Extracted material:
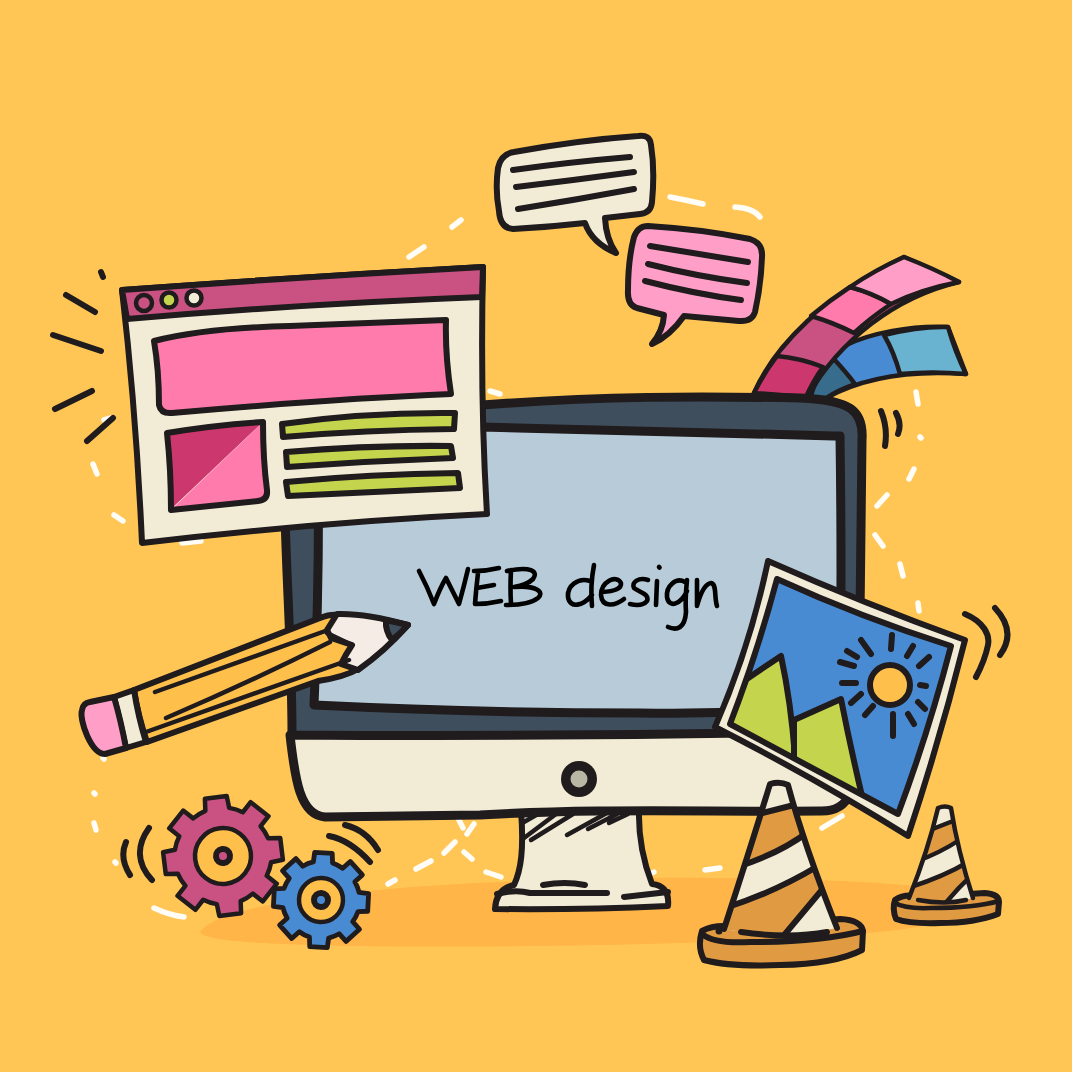
<!DOCTYPE html>
<html lang="en">
<head>
<meta charset="utf-8">
<title>WEB design</title>
<style>
:root {
  --background: #ffc655;
  --ground: #ffb548;
  --ink: #201b1d;
  --cream: #f2ecd6;
  --white: #fffdf6;
  --navy: #3f4e5d;
  --screen: #b7ccd8;
  --pink: #ff7bac;
  --pink-light: #ff9fc8;
  --berry: #ca5282;
  --crimson: #cc376d;
  --lime: #c4d44d;
  --blue: #498bd2;
  --blue-light: #69b3d0;
  --blue-dark: #376c8c;
  --orange: #e09a42;
  --yellow: #ffbf4b;
}
html, body { margin: 0; overflow: hidden; background: var(--background); }
.illustration { display: block; width: 1072px; height: 1072px; }
.ink { stroke: var(--ink); stroke-width: 6; stroke-linejoin: round; stroke-linecap: round; }
.line { fill: none; }
.thin { stroke-width: 4.5; }
.bold { stroke-width: 9; }
.solid { fill: var(--ink); }
.cream { fill: var(--cream); }
.navy { fill: var(--navy); }
.screen { fill: var(--screen); }
.pink { fill: var(--pink); }
.pink-light { fill: var(--pink-light); }
.berry { fill: var(--berry); }
.crimson { fill: var(--crimson); }
.lime { fill: var(--lime); }
.blue { fill: var(--blue); }
.blue-light { fill: var(--blue-light); }
.blue-dark { fill: var(--blue-dark); }
.orange { fill: var(--orange); }
.yellow { fill: var(--yellow); }
.dashes { fill: none; stroke: var(--white); stroke-width: 5.5; stroke-linecap: round; }
.lettering { fill: none; stroke: #000; stroke-width: 4.6; stroke-linecap: round; stroke-linejoin: round; }
</style>
</head>
<body>
<svg class="illustration" viewBox="0 0 1072 1072" xmlns="http://www.w3.org/2000/svg">
  <defs>
    <path id="gear" d="M47-12L59-11V11L47 12A48 48 0 0 1 41 25L50 34 34 50 25 41A48 48 0 0 1 12 47L11 59H-11L-12 47A48 48 0 0 1-25 41L-34 50-50 34-41 25A48 48 0 0 1-47 12L-59 11V-11L-47-12A48 48 0 0 1-41-25L-50-34-34-50-25-41A48 48 0 0 1-12-47L-11-59H11L12-47A48 48 0 0 1 25-41L34-50 50-34 41-25A48 48 0 0 1 47-12Z"/>
    <clipPath id="large-cone-body"><path d="M770 784L788 785C800 830 818 880 837 928Q780 940 724 929C740 880 756 830 770 784Z"/></clipPath>
    <clipPath id="small-cone-body"><path d="M938 808L951 808C956 840 964 870 973 898Q940 908 909 898C921 868 931 838 938 808Z"/></clipPath>
    <clipPath id="landscape-frame"><path d="M777 579Q860 617 951 646L898 814Q812 768 730 724Q757 654 777 579Z"/></clipPath>
  </defs>

  <rect width="1072" height="1072" fill="var(--background)"/>
  <path id="ground-shadow" fill="var(--ground)" d="M200 932C215 910 300 897 400 888C560 876 800 872 960 890Q1000 899 985 908C950 925 900 930 850 935C700 945 500 948 350 946C270 944 205 942 200 932Z"/>

  <path class="dashes" d="M409 257L424 247M452 227L461 220M670 197Q686 200 703 204M735 207Q753 208 760 217M490 391L500 394M916 392L918 404M920 437L921 438M914 469L909 479M887 495L877 506M875 535L883 546M900 564L903 576M918 603L919 611M104 420L111 418M93 464L97 474M114 515L123 521M182 543L201 541M103 758L104 759M94 793L95 794M94 823L96 830M115 862L116 863M154 908Q169 915 184 917M388 884L395 880M416 869L431 861M444 853L455 842M463 828L458 818M467 834L474 824M464 852L472 859M486 872L501 877M644 876L654 872M705 870L720 868M822 828L842 816"/>

  <g id="colour-swatches">
    <path class="ink thin blue" d="M810 398C820 375 830 360 844 346C870 333 912 325 948 327L966 374C910 370 862 378 826 398Z"/>
    <path class="ink thin blue-dark" d="M810 398C814 384 822 370 833 358Q846 372 855 384Q838 390 826 398Z"/>
    <path class="ink thin blue-light" d="M884 335Q920 326 948 327Q955 352 966 374Q932 371 900 374Q894 352 884 335Z"/>
    <path class="ink thin berry" d="M754 393C775 345 825 295 904 257L959 282C895 297 840 340 807 397Z"/>
    <path class="ink thin crimson" d="M754 393Q764 373 777 356Q800 358 823 367Q813 381 806 397Z"/>
    <path class="ink thin pink" d="M811 316Q830 300 850 287Q872 292 891 304Q870 318 854 333Q832 322 811 316Z"/>
    <path class="ink thin pink-light" d="M850 287Q875 270 904 257Q935 269 959 282Q922 289 891 304Q872 293 850 287Z"/>
  </g>

  <g id="monitor">
    <path class="ink cream" d="M521 810C524 850 521 870 514 885Q496 889 495 909Q580 910 668 906Q670 886 652 884C645 866 638 840 639 808Z"/>
    <path class="ink line" d="M497 894Q515 889 530 893L607 893M543 885Q565 881 585 885M624 897L668 892"/>
    <path class="ink line thin" d="M524 822L538 814M524 838L556 814M531 840L573 814M567 835L605 814M588 829L617 814M609 823L628 814"/>
    <path class="ink bold cream" d="M290 735L715 730L860 730C858 790 850 812 820 811C700 812 600 808 480 815L325 817C300 815 295 780 290 735Z"/>
    <path class="ink bold navy" d="M284 460C290 430 310 410 340 410L482 405C600 396 700 396 800 398C850 400 864 410 862 440C861 530 860 640 858 731Q570 737 292 735C292 640 284 550 284 460Z"/>
    <path class="ink bold screen" d="M318 440C330 435 390 427 482 427C600 430 720 434 840 436Q842 570 840 705Q740 715 640 713Q480 713 314 705Q320 570 318 440Z"/>
    <circle class="solid" cx="579" cy="779" r="18"/>
    <circle cx="579" cy="779" r="8.5" fill="#b9b8a5"/>
  </g>

  <g class="lettering" role="img" aria-label="WEB design">
    <path d="M419 571Q427 586 434 604Q440 588 446 578Q452 590 459 604Q464 586 468 569"/>
    <path d="M474 571Q487 571 499 568M478 573Q476 590 475 604Q488 604 501 601M477 588L494 585"/>
    <path d="M511 570Q510 588 511 604M507 571C530 566 539 571 533 579Q527 585 514 587C536 585 545 592 538 598Q529 605 506 605"/>
    <path d="M590 581C578 577 567 586 568 597C570 609 583 606 592 595M594 565Q590 586 592 606"/>
    <path d="M602 592Q622 591 621 583C616 574 601 582 601 595C602 608 615 606 624 599"/>
    <path d="M648 580C639 577 631 582 634 588C639 592 650 594 647 601Q642 607 630 604"/>
    <path d="M657 581L656 605M659 567L659.5 567.5"/>
    <path d="M685 582C676 577 666 586 667 597C669 609 681 604 687 591M687 580Q685 600 686 612C685 628 677 631 668 627"/>
    <path d="M697 580L697 606Q703 584 711 583C717 584 714 597 717 606"/>
  </g>

  <g id="browser-window">
    <path class="ink cream" d="M122 290Q300 277 483 267Q480 400 487 514Q320 522 142 543Q136 410 122 290Z"/>
    <path class="ink berry" d="M122 290Q300 277 483 267L482 297Q300 304 127 319Z"/>
    <circle class="ink thin berry" cx="144" cy="303" r="8"/>
    <circle class="ink thin lime" cx="169" cy="300" r="7.5"/>
    <circle class="ink thin cream" cx="194" cy="298" r="7.5"/>
    <path class="ink pink" d="M154 341Q205 328 290 326L446 320Q445 355 451 394Q330 399 172 413Q161 414 159 405Q159 370 154 341Z"/>
    <path class="crimson" d="M167 433L263 422 170 510Z"/>
    <path class="pink" d="M263 422L267 492Q267 500 258 501L171 510Z"/>
    <path class="ink line" d="M167 433Q215 425 263 422Q263 460 267 490Q268 500 258 501L171 510Q171 470 167 433Z"/>
    <path class="ink lime" d="M282 424Q365 412 455 413L454 429Q365 430 283 437Z"/>
    <path class="ink lime" d="M286 452Q370 445 451 446L453 458Q370 461 287 467Z"/>
    <path class="ink lime" d="M286 482Q370 474 458 473L460 488Q370 492 288 496Z"/>
  </g>

  <g id="speech-bubbles">
    <path class="ink cream" d="M514 152Q580 140 638 136Q650 134 651 145Q655 170 652 202Q651 213 640 214L605 218Q606 239 616 253Q592 243 585 223Q550 227 513 229Q500 228 499 211Q495 190 498 168Q501 154 514 152Z"/>
    <path class="ink line" stroke-width="5" d="M513 170Q570 162 630 157M516 187Q575 180 634 172M518 209Q575 200 634 189"/>
    <path class="ink pink-light" d="M648 226Q700 229 750 239Q763 243 762 257Q761 285 755 312Q752 322 739 321L684 316Q670 336 652 344Q663 331 664 315L637 308Q627 305 628 290Q628 260 634 237Q638 226 648 226Z"/>
    <path class="ink line" stroke-width="5" d="M650 246Q700 254 748 262M648 264Q695 276 747 283M645 281Q695 294 741 300"/>
  </g>

  <g id="pencil">
    <path class="ink yellow" d="M134 690L320 618Q335 612 344 617L360 668Q345 677 318 681L147 742Q138 716 134 690Z"/>
    <path class="ink cream" d="M114 697L134 690Q138 716 146 742L126 748Q120 721 114 697Z"/>
    <path class="ink pink-light" d="M114 697Q121 721 126 748L105 754C91 754 79 720 82 710Q83 703 90 702Z"/>
    <path fill="#f5ece5" class="ink" d="M337 614Q365 613 408 625Q385 651 358 670L341 664Q346 654 352 645L331 638L327 630Z"/>
    <path class="ink navy" d="M386 620L408 625Q400 634 392 640Q385 631 386 620Z"/>
    <path class="ink line thin" d="M155 692Q242 661 328 630M166 718Q250 682 330 642M146 732L349 660M327 633L352 645"/>
  </g>

  <g id="landscape-card">
    <path class="ink cream" d="M768 561Q865 604 965 640Q940 740 908 836Q815 778 715 727Q750 647 768 561Z"/>
    <g clip-path="url(#landscape-frame)">
      <rect class="blue" x="720" y="570" width="240" height="260"/>
      <path class="ink lime" d="M738 685Q760 670 781 656Q791 702 795 757L780 760 715 730Z"/>
      <path class="ink lime" d="M794 720L841 699Q850 745 862 796L840 800 794 758Z"/>
    </g>
    <path class="ink line" d="M777 579Q860 617 951 646Q928 734 898 814Q812 768 730 724Q757 654 777 579Z"/>
    <circle class="ink yellow" cx="890" cy="685" r="20"/>
    <path class="ink line" stroke-width="5" d="M892 635L891 649M913 646L907 656M929 657L919 666M920 685L926 686M918 702L925 709M908 714L914 724M893 714L893 736M873 706L865 715M861 694L851 703M856 683L842 683M840 662L854 666M847 651L857 657M861 640L871 654"/>
  </g>

  <g id="gears">
    <g transform="translate(223 856) rotate(-7)">
      <use href="#gear" class="ink thin berry"/>
      <circle class="ink thin yellow" r="28"/>
      <circle class="ink berry" r="7"/>
    </g>
    <g transform="translate(321 900) rotate(3)">
      <use href="#gear" class="ink blue" stroke-width="5" transform="scale(.8)"/>
      <circle class="ink thin yellow" r="22"/>
      <circle class="ink blue" r="7"/>
    </g>
  </g>

  <g id="large-cone">
    <path class="ink orange" d="M702 931Q715 924 735 927L840 919Q861 920 863 931L862 950Q835 964 780 965Q730 967 704 960Q697 947 702 931Z"/>
    <g clip-path="url(#large-cone-body)">
      <rect class="cream" x="715" y="775" width="130" height="170"/>
      <path class="ink orange" d="M755 815L798 804 808 832Q780 853 740 866Z"/>
      <path class="ink orange" d="M725 908Q775 892 818 866L826 885Q805 910 780 940L715 940Z"/>
    </g>
    <path class="ink line" d="M724 929C740 880 756 830 770 784Q780 781 788 785C800 830 818 880 837 928"/>
    <path class="ink line" d="M702 934Q714 944 750 942Q820 942 863 931M741 932Q790 939 827 932"/>
    <circle class="solid" cx="719" cy="931" r="3.5"/>
  </g>

  <g id="small-cone">
    <path class="ink orange" stroke-width="5" d="M895 900Q905 893 920 897L985 893Q999 894 999 902L998 914Q975 923 940 923Q910 924 896 919Q892 909 895 900Z"/>
    <g clip-path="url(#small-cone-body)">
      <rect class="cream" x="900" y="800" width="80" height="110"/>
      <path class="ink orange thin" d="M925 832L953 821 961 839Q940 853 915 862Z"/>
      <path class="ink orange thin" d="M908 888Q945 876 968 862L973 874Q958 888 943 906L900 906Z"/>
    </g>
    <path class="ink line thin" d="M909 898C921 868 931 838 938 808Q945 805 951 808C956 840 964 870 973 898"/>
    <path class="ink line thin" d="M895 903Q905 909 930 908Q975 908 999 901M918 900Q945 905 966 900"/>
  </g>

  <path id="motion-marks" class="ink line" stroke-width="5" d="M101 272L103 277M66 295L95 312M53 335L101 351M55 409L92 391M87 441L113 418M881 411Q888 428 885 446M896 413Q902 424 898 434M965 614C984 622 990 635 988 645Q985 660 976 677M995 608C1010 624 1011 640 1000 655M126 842Q119 858 130 875M149 828C136 846 137 864 152 880M329 836Q350 840 370 862M345 825Q366 830 378 850"/>
</svg>
</body>
</html>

How to complete this task: Each line in the records above with "body" must be returned.

Exercise output:
html, body { margin: 0; overflow: hidden; background: var(--background); }
<body>
    <clipPath id="large-cone-body"><path d="M770 784L788 785C800 830 818 880 837 928Q780 940 724 929C740 880 756 830 770 784Z"/></clipPath>
    <clipPath id="small-cone-body"><path d="M938 808L951 808C956 840 964 870 973 898Q940 908 909 898C921 868 931 838 938 808Z"/></clipPath>
    <g clip-path="url(#large-cone-body)">
    <g clip-path="url(#small-cone-body)">
</body>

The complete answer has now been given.